Below are lines of data; count those containing the word "state" and write nothing but the number.

*** Begin section ***

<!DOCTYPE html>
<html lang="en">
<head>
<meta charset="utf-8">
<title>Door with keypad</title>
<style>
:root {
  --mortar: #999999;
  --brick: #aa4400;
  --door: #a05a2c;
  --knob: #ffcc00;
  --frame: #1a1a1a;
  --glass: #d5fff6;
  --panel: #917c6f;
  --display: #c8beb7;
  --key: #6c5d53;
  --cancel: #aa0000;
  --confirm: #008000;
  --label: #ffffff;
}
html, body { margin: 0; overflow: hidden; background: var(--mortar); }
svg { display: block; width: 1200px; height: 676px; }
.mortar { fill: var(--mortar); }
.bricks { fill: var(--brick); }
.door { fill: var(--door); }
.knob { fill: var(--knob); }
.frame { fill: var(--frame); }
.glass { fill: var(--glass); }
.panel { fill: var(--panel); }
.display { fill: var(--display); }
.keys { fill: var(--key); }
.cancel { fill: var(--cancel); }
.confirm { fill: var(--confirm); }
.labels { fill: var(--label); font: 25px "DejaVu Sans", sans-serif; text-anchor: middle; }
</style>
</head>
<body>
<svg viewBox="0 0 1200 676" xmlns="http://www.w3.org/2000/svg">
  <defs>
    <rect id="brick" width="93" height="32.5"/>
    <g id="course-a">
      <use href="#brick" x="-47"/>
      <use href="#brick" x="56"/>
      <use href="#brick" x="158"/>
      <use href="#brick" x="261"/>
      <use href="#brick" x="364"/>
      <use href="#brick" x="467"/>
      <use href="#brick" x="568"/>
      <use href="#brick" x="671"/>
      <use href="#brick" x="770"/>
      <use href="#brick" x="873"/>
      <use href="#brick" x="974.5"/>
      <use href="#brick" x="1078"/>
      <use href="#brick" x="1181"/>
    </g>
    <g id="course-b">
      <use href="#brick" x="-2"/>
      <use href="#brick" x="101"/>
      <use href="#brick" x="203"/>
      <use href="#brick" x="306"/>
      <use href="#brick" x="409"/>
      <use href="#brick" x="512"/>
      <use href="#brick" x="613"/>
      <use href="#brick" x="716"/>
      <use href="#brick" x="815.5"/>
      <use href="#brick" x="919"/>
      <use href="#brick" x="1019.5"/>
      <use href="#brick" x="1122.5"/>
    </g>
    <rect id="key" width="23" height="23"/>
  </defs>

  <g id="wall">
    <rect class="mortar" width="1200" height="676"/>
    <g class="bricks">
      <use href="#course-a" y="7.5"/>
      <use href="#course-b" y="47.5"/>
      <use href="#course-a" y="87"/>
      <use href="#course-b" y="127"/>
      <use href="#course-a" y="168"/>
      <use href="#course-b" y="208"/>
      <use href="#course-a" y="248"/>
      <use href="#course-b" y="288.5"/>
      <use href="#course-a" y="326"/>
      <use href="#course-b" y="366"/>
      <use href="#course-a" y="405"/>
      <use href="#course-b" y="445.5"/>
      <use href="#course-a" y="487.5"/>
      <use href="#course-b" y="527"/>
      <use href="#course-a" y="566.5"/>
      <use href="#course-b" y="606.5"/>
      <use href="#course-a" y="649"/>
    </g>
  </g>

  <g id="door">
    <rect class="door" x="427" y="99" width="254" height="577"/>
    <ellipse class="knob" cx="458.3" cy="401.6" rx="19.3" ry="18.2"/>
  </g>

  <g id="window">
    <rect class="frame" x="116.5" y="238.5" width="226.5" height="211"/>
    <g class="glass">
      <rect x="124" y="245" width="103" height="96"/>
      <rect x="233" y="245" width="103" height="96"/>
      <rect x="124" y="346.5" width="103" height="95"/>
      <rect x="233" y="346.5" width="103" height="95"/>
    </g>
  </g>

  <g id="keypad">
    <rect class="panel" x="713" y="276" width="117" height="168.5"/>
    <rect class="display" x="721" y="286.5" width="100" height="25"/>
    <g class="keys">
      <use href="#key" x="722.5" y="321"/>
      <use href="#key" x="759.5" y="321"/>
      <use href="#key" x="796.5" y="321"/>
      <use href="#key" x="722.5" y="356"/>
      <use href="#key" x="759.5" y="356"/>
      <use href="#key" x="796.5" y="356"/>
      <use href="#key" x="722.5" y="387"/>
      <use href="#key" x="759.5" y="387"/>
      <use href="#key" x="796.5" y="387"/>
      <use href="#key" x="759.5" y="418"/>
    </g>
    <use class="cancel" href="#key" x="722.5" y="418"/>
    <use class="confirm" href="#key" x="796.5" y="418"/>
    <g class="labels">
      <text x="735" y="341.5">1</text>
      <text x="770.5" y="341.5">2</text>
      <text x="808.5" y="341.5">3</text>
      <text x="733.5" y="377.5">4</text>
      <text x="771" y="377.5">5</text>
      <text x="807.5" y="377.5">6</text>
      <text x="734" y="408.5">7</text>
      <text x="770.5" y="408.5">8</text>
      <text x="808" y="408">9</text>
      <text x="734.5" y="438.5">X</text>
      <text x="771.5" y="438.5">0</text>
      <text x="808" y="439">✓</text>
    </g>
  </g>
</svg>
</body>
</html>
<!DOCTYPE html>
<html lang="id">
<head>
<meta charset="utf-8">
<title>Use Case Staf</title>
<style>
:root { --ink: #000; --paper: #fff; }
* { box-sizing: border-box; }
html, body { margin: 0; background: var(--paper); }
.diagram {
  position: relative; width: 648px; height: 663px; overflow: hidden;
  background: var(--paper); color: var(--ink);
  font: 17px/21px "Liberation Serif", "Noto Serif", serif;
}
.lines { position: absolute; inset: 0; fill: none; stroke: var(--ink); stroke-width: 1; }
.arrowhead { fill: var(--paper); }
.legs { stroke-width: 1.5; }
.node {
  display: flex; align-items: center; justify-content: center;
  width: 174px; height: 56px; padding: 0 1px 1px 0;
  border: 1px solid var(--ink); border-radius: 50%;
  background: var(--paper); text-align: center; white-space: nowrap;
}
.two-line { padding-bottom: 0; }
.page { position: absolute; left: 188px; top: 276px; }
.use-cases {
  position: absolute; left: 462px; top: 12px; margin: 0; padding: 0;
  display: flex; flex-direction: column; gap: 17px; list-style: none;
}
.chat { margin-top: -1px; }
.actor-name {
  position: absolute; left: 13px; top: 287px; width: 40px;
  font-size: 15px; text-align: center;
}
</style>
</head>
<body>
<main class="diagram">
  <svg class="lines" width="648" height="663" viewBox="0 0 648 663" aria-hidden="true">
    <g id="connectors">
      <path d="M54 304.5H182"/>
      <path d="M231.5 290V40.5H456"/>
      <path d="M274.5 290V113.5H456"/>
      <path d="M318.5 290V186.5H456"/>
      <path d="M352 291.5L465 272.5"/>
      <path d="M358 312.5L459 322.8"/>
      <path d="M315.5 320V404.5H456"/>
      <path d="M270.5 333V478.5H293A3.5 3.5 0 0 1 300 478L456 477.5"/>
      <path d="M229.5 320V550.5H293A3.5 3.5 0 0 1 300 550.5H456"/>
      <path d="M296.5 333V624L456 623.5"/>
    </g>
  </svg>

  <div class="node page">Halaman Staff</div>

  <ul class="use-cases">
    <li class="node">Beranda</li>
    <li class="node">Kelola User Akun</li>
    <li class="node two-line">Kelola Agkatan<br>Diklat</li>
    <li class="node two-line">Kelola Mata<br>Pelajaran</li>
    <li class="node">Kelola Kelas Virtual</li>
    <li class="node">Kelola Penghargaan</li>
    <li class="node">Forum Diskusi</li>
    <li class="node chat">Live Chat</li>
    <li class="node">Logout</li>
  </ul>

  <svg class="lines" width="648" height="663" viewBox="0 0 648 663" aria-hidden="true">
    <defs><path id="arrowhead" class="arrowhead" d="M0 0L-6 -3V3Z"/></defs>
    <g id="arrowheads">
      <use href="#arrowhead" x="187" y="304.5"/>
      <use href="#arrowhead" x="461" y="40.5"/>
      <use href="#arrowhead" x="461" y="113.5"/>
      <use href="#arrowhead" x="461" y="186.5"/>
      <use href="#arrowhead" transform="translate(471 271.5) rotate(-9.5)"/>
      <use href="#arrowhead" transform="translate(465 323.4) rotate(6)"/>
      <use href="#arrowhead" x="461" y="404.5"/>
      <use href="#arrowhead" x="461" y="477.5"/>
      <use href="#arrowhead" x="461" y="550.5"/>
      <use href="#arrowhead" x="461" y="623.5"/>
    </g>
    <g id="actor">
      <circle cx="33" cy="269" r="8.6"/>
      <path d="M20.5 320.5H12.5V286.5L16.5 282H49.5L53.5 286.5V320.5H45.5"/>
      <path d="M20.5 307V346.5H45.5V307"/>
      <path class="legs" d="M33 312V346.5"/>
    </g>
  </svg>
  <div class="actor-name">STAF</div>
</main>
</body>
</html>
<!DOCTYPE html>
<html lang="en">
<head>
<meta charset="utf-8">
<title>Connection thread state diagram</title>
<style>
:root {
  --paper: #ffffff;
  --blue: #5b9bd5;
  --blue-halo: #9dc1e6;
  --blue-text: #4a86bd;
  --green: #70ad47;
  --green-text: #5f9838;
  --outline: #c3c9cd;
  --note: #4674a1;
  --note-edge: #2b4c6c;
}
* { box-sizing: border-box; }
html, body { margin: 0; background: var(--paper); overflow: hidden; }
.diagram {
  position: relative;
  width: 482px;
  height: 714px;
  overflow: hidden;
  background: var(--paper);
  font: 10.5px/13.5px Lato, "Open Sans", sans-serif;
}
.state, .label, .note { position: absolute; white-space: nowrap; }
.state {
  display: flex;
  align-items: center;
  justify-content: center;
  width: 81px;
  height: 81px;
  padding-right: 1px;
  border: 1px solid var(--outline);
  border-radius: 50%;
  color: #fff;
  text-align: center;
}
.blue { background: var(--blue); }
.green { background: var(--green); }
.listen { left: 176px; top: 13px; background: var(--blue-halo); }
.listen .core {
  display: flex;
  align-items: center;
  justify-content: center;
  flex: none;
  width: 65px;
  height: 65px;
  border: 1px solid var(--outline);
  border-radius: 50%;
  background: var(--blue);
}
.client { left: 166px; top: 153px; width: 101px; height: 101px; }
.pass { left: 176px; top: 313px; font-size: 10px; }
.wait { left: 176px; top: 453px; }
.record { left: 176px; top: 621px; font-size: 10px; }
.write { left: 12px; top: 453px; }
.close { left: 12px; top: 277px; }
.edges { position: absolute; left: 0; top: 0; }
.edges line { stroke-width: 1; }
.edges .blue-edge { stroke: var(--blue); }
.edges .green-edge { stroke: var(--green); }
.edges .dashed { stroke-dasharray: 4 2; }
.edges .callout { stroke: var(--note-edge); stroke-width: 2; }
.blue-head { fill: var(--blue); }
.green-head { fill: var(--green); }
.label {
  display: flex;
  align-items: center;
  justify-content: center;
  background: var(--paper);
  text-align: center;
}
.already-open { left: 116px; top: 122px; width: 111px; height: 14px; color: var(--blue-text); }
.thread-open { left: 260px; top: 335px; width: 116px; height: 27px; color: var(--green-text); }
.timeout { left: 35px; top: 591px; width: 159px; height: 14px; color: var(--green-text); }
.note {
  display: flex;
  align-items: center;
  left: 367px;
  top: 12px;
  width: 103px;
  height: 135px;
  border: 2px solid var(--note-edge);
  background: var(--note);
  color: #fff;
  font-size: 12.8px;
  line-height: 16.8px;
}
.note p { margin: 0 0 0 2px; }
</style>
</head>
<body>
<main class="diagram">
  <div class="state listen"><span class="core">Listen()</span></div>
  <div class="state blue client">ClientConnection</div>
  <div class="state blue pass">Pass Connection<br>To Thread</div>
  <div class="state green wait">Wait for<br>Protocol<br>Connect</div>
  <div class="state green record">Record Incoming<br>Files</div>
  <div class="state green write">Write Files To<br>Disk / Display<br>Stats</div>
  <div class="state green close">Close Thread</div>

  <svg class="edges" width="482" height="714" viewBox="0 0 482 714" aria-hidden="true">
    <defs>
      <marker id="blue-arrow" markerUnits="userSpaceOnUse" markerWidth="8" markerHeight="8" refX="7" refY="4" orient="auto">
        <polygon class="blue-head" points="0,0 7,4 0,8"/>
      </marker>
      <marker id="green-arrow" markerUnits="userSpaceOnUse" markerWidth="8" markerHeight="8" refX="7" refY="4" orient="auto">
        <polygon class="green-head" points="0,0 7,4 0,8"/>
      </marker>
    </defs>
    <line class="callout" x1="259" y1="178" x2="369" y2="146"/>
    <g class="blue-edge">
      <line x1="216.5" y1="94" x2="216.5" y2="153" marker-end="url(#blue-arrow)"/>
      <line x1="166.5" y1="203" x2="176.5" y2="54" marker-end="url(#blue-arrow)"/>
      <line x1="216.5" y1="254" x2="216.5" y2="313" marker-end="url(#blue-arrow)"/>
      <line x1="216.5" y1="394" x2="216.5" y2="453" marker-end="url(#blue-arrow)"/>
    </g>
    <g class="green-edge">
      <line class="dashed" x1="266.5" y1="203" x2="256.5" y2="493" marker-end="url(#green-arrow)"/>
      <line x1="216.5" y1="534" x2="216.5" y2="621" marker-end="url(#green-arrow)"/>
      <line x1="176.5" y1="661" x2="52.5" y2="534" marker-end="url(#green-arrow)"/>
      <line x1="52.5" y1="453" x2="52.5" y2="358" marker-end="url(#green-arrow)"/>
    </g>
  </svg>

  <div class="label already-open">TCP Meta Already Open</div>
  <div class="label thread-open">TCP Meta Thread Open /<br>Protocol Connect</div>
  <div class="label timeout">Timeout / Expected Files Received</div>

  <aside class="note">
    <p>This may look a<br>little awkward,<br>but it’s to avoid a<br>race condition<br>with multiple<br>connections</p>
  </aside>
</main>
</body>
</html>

*** End section ***

RESPONSE TO THE EXERCISE
10